Pets Ready for Surgery

We know that it is stressful when your pet needs to have a surgical procedure. Whether it's something fairly routine like a spay or neuter or a more involved procedure such as a cystotomy (surgical removal of bladder stones), enucleation (surgical removal of an eye), removal of a tumor, or something else entirely, we give all surgical patients the same attentive, thorough care to help ensure the best outcomes possible. 

While no procedure is 100% risk-free, we minimize risk by:

1) Ensuring that we have examined your pet thoroughly prior the procedure. Your pet must be an established patient with a current exam on file prior to scheduling surgery. Your pet's surgeon will also perform a complete physical examination the morning of the procedure. 

2) Performing pre-anesthetic bloodwork on patients undergoing general anesthesia. All surgical and dental patients must have a blood chemistry panel and complete blood count (CBC) performed within 30 days of the procedure. Often, we perform the testing in-house just before the procedure so we can make sure that the results are current and accurate. 

3) Placing an intravenous (IV) catheter for all anethetized patients. An IV gives us a direct port to administer medications and fluids in the event that your pet needs them. Rather than wait for a problem then scramble to access a vein, we make sure that we have a functional IV catheter before, during, and after the procedure.  

4) Anesthetized patients are always monitored by a licensed veterinary technician. The doctor can focus on the surgery itself while the technician acts as the anesthetist with her full attention on your pet's anesthetic depth, heart rate, respiratory rate, and more. 

5) Using electronic monitors to track your pet's vital signs during the procedure. In addition to using her eyes, ears, and hands to monitor your pet, our technicians also use monitors to track vital signs. These vitals are logged every 5-10 minutes throughout the procedure. 

What to Expect: 

These are only basic guidelines for what to expect with surgery at Kalamazoo Animal Hospital. When your pet is scheduled, we will give you specific, individual instructions. 

In general, we ask that you withhold your pet's food after 10 p.m. the night before the procedure. Your pet can have water right up until you leave to come to the hospital! 

Arrive at the hospital between 8:00 and 8:15 a.m. the morning of the procedure. You will stay with your pet for a 15-20 minute check-in with the surgical team, including your pet's surgical assistant or technician and the surgeon. We will address any questions or concerns you may have and go over any necessary information about your pet's procedure. We will also have you sign a consent form for the procedure. Your pet will then stay with us for the day. 

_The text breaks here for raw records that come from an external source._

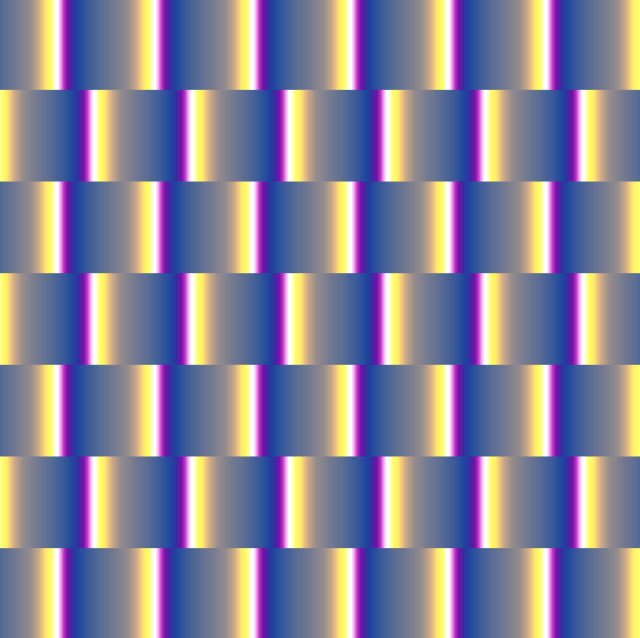
A Shadertoy shader for this pattern:

```glsl
// Rows of metallic gradient bands, every other row mirrored left to right.

const float BAND_WIDTH = 0.1528;   // all lengths in canvas widths
const float ROW_HEIGHT = 0.1432;
const float GLINT_OFFSET = 0.0490; // first highlight, right of centre

const int STOPS = 16;

// Stop positions along one band, starting at the white highlight
const float POSITION[STOPS] = float[](
    0.0, 0.025, 0.07, 0.12, 0.16, 0.20, 0.28, 0.40,
    0.55, 0.70, 0.80, 0.86, 0.905, 0.94, 0.97, 1.0);

// Warm half: white, yellow, tan, grey
const vec3 WARM[8] = vec3[](
    vec3(1.0), vec3(1.0), vec3(1.0, 1.0, 0.38), vec3(1.0, 0.93, 0.42),
    vec3(0.94, 0.76, 0.50), vec3(0.79, 0.66, 0.53),
    vec3(0.59, 0.55, 0.55), vec3(0.47, 0.49, 0.56));

// Cool half: slate, blue, purple, pink, white
const vec3 COOL[8] = vec3[](
    vec3(0.36, 0.43, 0.58), vec3(0.22, 0.35, 0.60),
    vec3(0.11, 0.27, 0.62), vec3(0.24, 0.16, 0.63),
    vec3(0.48, 0.06, 0.66), vec3(0.74, 0.20, 0.78),
    vec3(0.96, 0.60, 0.93), vec3(1.0));

vec3 stopColor(int i) {
    return i < 8 ? WARM[i] : COOL[i - 8];
}

// Piecewise gradient over one band, t in 0..1
vec3 bandGradient(float t) {
    vec3 color = stopColor(0);
    for (int i = 1; i < STOPS; i++) {
        float blend = clamp((t - POSITION[i - 1]) / (POSITION[i] - POSITION[i - 1]), 0.0, 1.0);
        color = mix(color, stopColor(i), blend);
    }
    return color;
}

// Repeating bands whose warm side lies to the left of each highlight
vec3 bands(float x) {
    return bandGradient(fract((GLINT_OFFSET - x) / BAND_WIDTH));
}

// 1 on mirrored rows, 0 on the others, with a smooth seam
float mirroredRow(float y, float pixel) {
    float wave = abs(mod(y / ROW_HEIGHT, 2.0) - 1.0);
    float softness = 0.75 * pixel / ROW_HEIGHT;
    return smoothstep(0.5 - softness, 0.5 + softness, wave);
}

void mainImage(out vec4 fragColor, in vec2 fragCoord) {
    vec2 p = (fragCoord - 0.5 * iResolution.xy) / iResolution.x;
    float mirrored = mirroredRow(p.y, 1.0 / iResolution.x);
    vec3 color = mix(bands(p.x), bands(-p.x), mirrored);
    fragColor = vec4(color, 1.0);
}
```
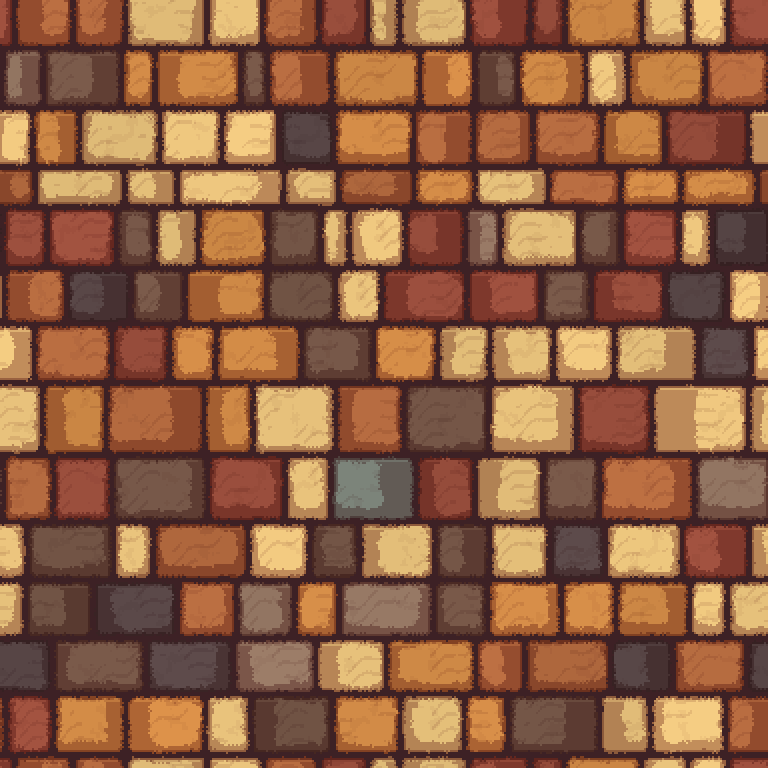
Give the GLSL for this texture, as a Shadertoy shader.

```glsl
// Draws a seamless wall of thirteen uneven courses of worn, coloured stones.
// Jittered joints split each course; every stone is a stack of rounded boxes
// (rim, shaded side, lit face) roughened by layered sines on a coarse texel grid.

const float TEXELS = 384.0;      // texel grid across the canvas
const int ROWS = 13;
const float WALL = 768.0;        // sum of the course heights
const float TOP_SHIFT = 13.0;    // part of the first course that wraps around

// Course heights from the top, and the number of stones in each course
const float HEIGHT[ROWS] = float[](61., 60., 59., 40., 61., 56., 59., 72., 67., 58., 58., 56., 61.);
const float STONES[ROWS] = float[](14., 13., 12., 11., 15., 12., 12., 10., 11., 12., 12., 10., 12.);

// Stone colours: cream, orange, rust, red, brown, slate, grey blue, taupe
const int TONES = 8;
const vec3 TONE[TONES] = vec3[](
    vec3(0.92, 0.77, 0.49), vec3(0.83, 0.55, 0.28), vec3(0.71, 0.42, 0.25), vec3(0.61, 0.31, 0.24),
    vec3(0.46, 0.34, 0.28), vec3(0.35, 0.28, 0.28), vec3(0.49, 0.52, 0.48), vec3(0.60, 0.48, 0.40));
const float SHARE[TONES] = float[](0.22, 0.15, 0.14, 0.14, 0.12, 0.12, 0.05, 0.06);

const vec3 GROUT = vec3(0.24, 0.13, 0.145);
const vec3 SHADOW = vec3(0.79, 0.69, 0.70);

float hash(vec2 p) {
    vec3 q = fract(p.xyx * vec3(0.1031, 0.1030, 0.0973));
    q += dot(q, q.yzx + 33.33);
    return fract((q.x + q.y) * q.z);
}

// Layered, rotated sines, roughly in -1..1
float wobble(vec2 p, float seed) {
    float sum = 0.0, amp = 0.5;
    for (int i = 0; i < 4; i++) {
        sum += amp * sin(p.x + seed + 1.5 * sin(p.y + seed * 1.7));
        p = mat2(1.3, 1.4, -1.4, 1.3) * p;
        amp *= 0.62;
    }
    return sum;
}

float roundBox(vec2 p, vec2 halfSize, float radius) {
    radius = min(radius, min(halfSize.x, halfSize.y));
    vec2 q = abs(p) - halfSize + radius;
    return length(max(q, 0.0)) + min(max(q.x, q.y), 0.0) - radius;
}

vec3 pickTone(float chance) {
    for (int i = 0; i < TONES - 1; i++) {
        if (chance < SHARE[i]) return TONE[i];
        chance -= SHARE[i];
    }
    return TONE[TONES - 1];
}

// Position of a joint in stone units, repeating every count joints
float joint(float index, float row, float count) {
    return index + 0.6 * hash(vec2(mod(index, count) + 3.0, row * 17.0 + 5.0));
}

// Colour of one stone and its grout; p is measured from the stone centre
vec3 stoneColor(vec2 p, vec2 halfSize, vec2 id, float grain) {
    float seed = 40.0 * hash(id + 11.0);
    float wear = wobble(p * 85.0, seed);
    vec3 face = pickTone(hash(id + 29.0)) * (0.95 + 0.10 * hash(id + 41.0));
    vec3 side = face * SHADOW;

    // Outer edge, chipped by wear and grain
    float edge = roundBox(p, halfSize - 0.0035, 0.008) + 0.0010 * wear + 0.0022 * grain;

    // The lit face sits off centre, mostly upwards, leaving a shaded side
    float lean = hash(id + 53.0) - 0.5;
    vec2 shift = halfSize * vec2(1.6 * lean * abs(lean), 0.13 * hash(id + 67.0));
    vec2 faceSize = max(halfSize - 0.0088 - abs(shift), vec2(0.004));
    float lit = roundBox(p - shift, faceSize, 0.012) + 0.0035 * wear + 0.003 * grain;

    // Slanted strokes, broken into patches
    float slant = p.y * 330.0 - p.x * 170.0 + 2.0 * sin(p.x * 120.0 + seed);
    float stroke = step(0.72, sin(slant + seed) + 0.25 * grain)
                 * step(0.0, wobble(p * 55.0, seed + 9.0));
    vec3 faceWorn = mix(face, side, 0.32 * stroke + 0.14 * step(0.55, wear));

    // Stack the layers from the grout up
    vec3 color = mix(GROUT, side * SHADOW, step(edge, 0.0));
    color = mix(color, side, step(edge, -0.0028));
    float bevel = step(halfSize.y - 0.0095, p.y) * step(edge, -0.0035);
    color = mix(color, mix(side, face, 0.55), bevel);
    return mix(color, faceWorn, step(lit, 0.0) * step(edge, -0.0028));
}

vec3 wallColor(vec2 uv) {
    vec2 texel = floor(uv * TEXELS);
    vec2 pos = (texel + 0.5) / TEXELS;

    // Find the course by walking down from the top
    float y = fract(1.0 - pos.y + TOP_SHIFT / WALL) * WALL;
    int row = 0;
    for (int i = 0; i < ROWS - 1; i++) {
        if (y < HEIGHT[row]) break;
        y -= HEIGHT[row];
        row++;
    }

    // Find the stone between its two joints
    float r = float(row), count = STONES[row];
    float x = fract(pos.x + hash(vec2(r + 7.0, 91.0))) * count;
    float index = floor(x);
    if (x < joint(index, r, count)) index -= 1.0;
    float left = joint(index, r, count), right = joint(index + 1.0, r, count);

    vec2 halfSize = 0.5 * vec2((right - left) / count, HEIGHT[row] / WALL);
    vec2 p = vec2((x - left) / count - halfSize.x, halfSize.y - y / WALL);
    return stoneColor(p, halfSize, vec2(mod(index, count), r * 19.0), hash(texel) - 0.5);
}

void mainImage(out vec4 fragColor, in vec2 fragCoord) {
    // Average 2 x 2 samples to smooth every edge
    vec3 sum = vec3(0.0);
    for (int i = 0; i < 4; i++) {
        vec2 offset = vec2(i % 2, i / 2) * 0.5 - 0.25;
        sum += wallColor((fragCoord + offset) / iResolution.xy);
    }
    fragColor = vec4(sum / 4.0, 1.0);
}
```
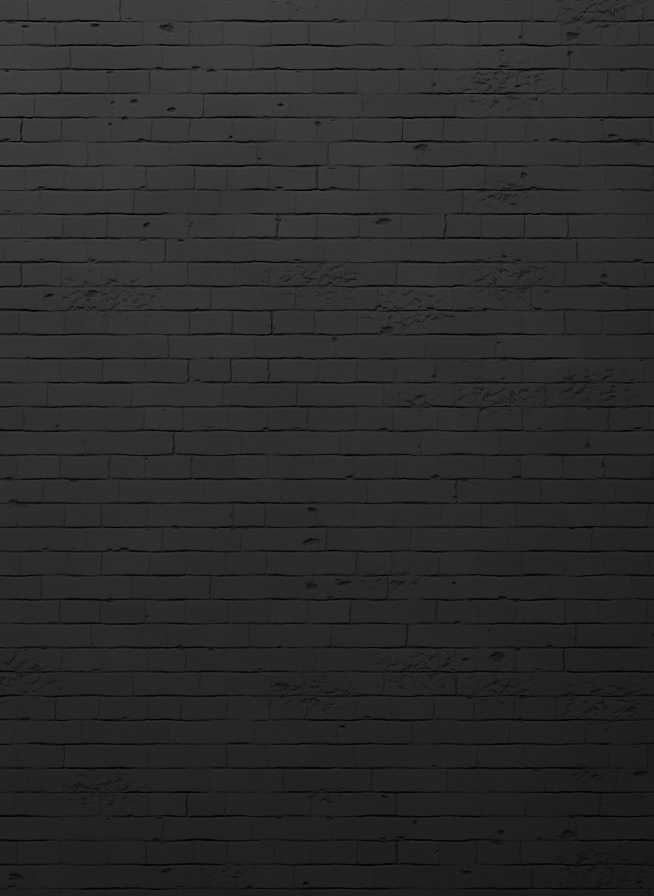
Reproduce this texture procedurally as a WebGL 2 fragment shader.

```glsl
#version 300 es
precision highp float;
// Dark painted brick wall: courses of long bricks alternate with courses of
// half-length ones. A groove field (joints, pits, rough patches) is sampled
// twice along the light direction to give shadowed and lit edges.

#define COURSE 0.02689      // course height, as a share of canvas height
#define FIRST_JOINT 0.0238  // first bed joint below the top edge
#define LONG_BRICK 0.0931   // length of a long brick
#define JOINT 0.0021        // half width of a joint, with its soft edge
#define PIT_CHANCE 0.07     // share of scatter cells holding a pit
#define CHIP_CHANCE 0.2     // share of small cells holding a chipped edge
#define PATCH_CHANCE 0.2    // share of large cells holding rough paint
#define SHADOW 0.74
#define HIGHLIGHT 0.17
#define TOP_GREY 0.25
#define BOTTOM_GREY 0.124

uniform vec2 u_resolution;
out vec4 fragColor;

float hash(vec2 p) {
  vec3 q = fract(p.xyx * vec3(0.1031, 0.1030, 0.0973));
  q += dot(q, q.yzx + 33.33);
  return fract((q.x + q.y) * q.z);
}

vec2 hash2(vec2 p) { return vec2(hash(p + 3.7), hash(p + 71.3)); }

// Layered, turning sines, roughly -1 to 1
float waves(vec2 p) {
  float sum = 0.0, amp = 0.5;
  for (int i = 0; i < 4; i++) {
    sum += amp * sin(p.x + 1.7 * sin(p.y)) * cos(p.y * 1.2 + float(i));
    p = mat2(1.5, 1.1, -1.1, 1.5) * p + 4.3;
    amp *= 0.6;
  }
  return sum;
}

// Cellular noise: distance to the nearest random point
float cellular(vec2 p) {
  vec2 cell = floor(p), local = fract(p);
  float nearest = 2.0;
  for (int y = -1; y <= 1; y++)
    for (int x = -1; x <= 1; x++) {
      vec2 o = vec2(x, y);
      nearest = min(nearest, length(o + hash2(cell + o) - local));
    }
  return nearest;
}

// Sparse ragged blobs of random size, one at most in each cell
float blobs(vec2 p, float size, float chance, vec2 radius) {
  vec2 cell = floor(p / size);
  vec2 centre = 0.3 + 0.4 * hash2(cell + 17.0);
  vec2 offset = (fract(p / size) - centre) * size;
  float scale = mix(0.4, 1.0, hash(cell + 51.0));
  float d = length(offset / (radius * scale)) + 0.6 * waves(p * 260.0);
  return step(hash(cell), chance) * (1.0 - smoothstep(0.3, 1.1, d));
}

// Sideways shift of the head joint left of a brick
float jointShift(vec2 id) { return 0.24 * (hash(id + 40.0) - 0.5); }

// Finds the brick: its id, local position and half size
void brickAt(vec2 p, out vec2 id, out vec2 local, out vec2 halfSize) {
  float v = (1.0 - p.y - FIRST_JOINT) / COURSE;
  float row = floor(v);
  float isLong = mod(row, 2.0);
  float len = LONG_BRICK * mix(0.5, 1.0, isLong);
  float shift = mix(0.5, 0.5 * mod(floor(row * 0.5), 2.0), isLong);
  float u = p.x / len - shift + 0.16 * (hash(vec2(row, 9.0)) - 0.5);
  float i = floor(u);
  i -= step(u, i + jointShift(vec2(i, row)));
  i += step(i + 1.0 + jointShift(vec2(i + 1.0, row)), u);
  id = vec2(i, row);
  float left = i + jointShift(id);
  float right = i + 1.0 + jointShift(id + vec2(1, 0));
  halfSize = 0.5 * vec2((right - left) * len, COURSE);
  local = vec2((u - left) * len - halfSize.x, (0.5 - fract(v)) * COURSE);
}

// Depth of the surface: 0 on a brick face, 1 in a deep joint or pit
float groove(vec2 p) {
  vec2 bent = p + vec2(0.0014, 0.0011) * vec2(waves(p * 130.0), waves(p * 80.0 + 8.0));
  vec2 id, local, halfSize;
  brickAt(bent, id, local, halfSize);
  const float corner = 0.0035;
  vec2 q = abs(local) - halfSize + corner;
  float inside = corner - length(max(q, 0.0)) - min(max(q.x, q.y), 0.0);
  float soft = max(JOINT * (1.0 + 0.6 * waves(p * 60.0 + 2.0)), 1.1 / u_resolution.y);
  // Paint fills many head joints and parts of the bed joints
  vec2 headId = id + vec2(step(0.0, local.x), 0.0);
  float head = mix(0.12, 0.5, pow(hash(headId + 13.0), 2.0));
  head += 0.5 * step(0.95, hash(headId + 29.0)) + 0.2 * waves(p * 90.0);
  float bedRow = id.y + step(local.y, 0.0);
  float bed = 0.68 + 0.75 * waves(vec2(p.x * 27.0, bedRow * 5.3)) + 0.3 * waves(p * 110.0);
  float strength = mix(head, bed, smoothstep(-0.002, 0.002, q.y - q.x));
  float depth = clamp(strength, 0.1, 1.1) * (1.0 - smoothstep(0.0, soft, inside));

  float pits = blobs(p, 0.041, PIT_CHANCE, vec2(0.011, 0.006));
  float chips = blobs(p + 0.19, 0.019, CHIP_CHANCE, vec2(0.007, 0.004));
  chips *= 1.0 - smoothstep(0.002, 0.005, inside);
  float rough = blobs(p + 0.37, 0.11, PATCH_CHANCE, vec2(0.07, 0.03));
  float crumbs = smoothstep(0.3, 0.9, cellular(p * vec2(105.0, 170.0) + waves(p * 150.0)));
  return max(depth, max(max(pits, chips) * 0.85, rough * crumbs * 0.65));
}

void main() {
  vec2 p = gl_FragCoord.xy / u_resolution.y;
  float across = gl_FragCoord.x / u_resolution.x;
  // Light falls off downwards and to the right
  float grey = mix(BOTTOM_GREY, TOP_GREY, p.y) * (1.0 - 0.2 * across * across * across);
  // Tone of each brick, stains and paint grain
  vec2 id, local, halfSize;
  brickAt(p, id, local, halfSize);
  grey *= 1.0 + 0.04 * (hash(id + 5.0) - 0.5) + 0.05 * waves(p * 20.0);
  grey *= 1.0 + 0.06 * (cellular(p * vec2(200.0, 250.0)) - 0.5);
  // Shadow under upper edges, light on lower ones
  float here = groove(p);
  float relief = here - groove(p + vec2(-0.0007, 0.0019));
  grey *= 1.0 - 0.28 * here - SHADOW * max(relief, 0.0) + HIGHLIGHT * max(-relief, 0.0);
  fragColor = vec4(vec3(max(grey, 0.02)), 1.0);
}
```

Your pet's surgeon will give you a call later in the day when your pet's surgery is complete (we will also call during the procedure if necessary!) to go over the details of the procedure and let you know when you can pick your pet up from the hospital. Surgery patients are usually dismissed beween 4:00-5:00 p.m., but this can vary depending on how quickly your pet is ready to head home. 

When you pick your pet up, your pet's surgical assistant or technician will go over medications and discharge instructions from the surgeon. You will go home with written instructions for home care and healing.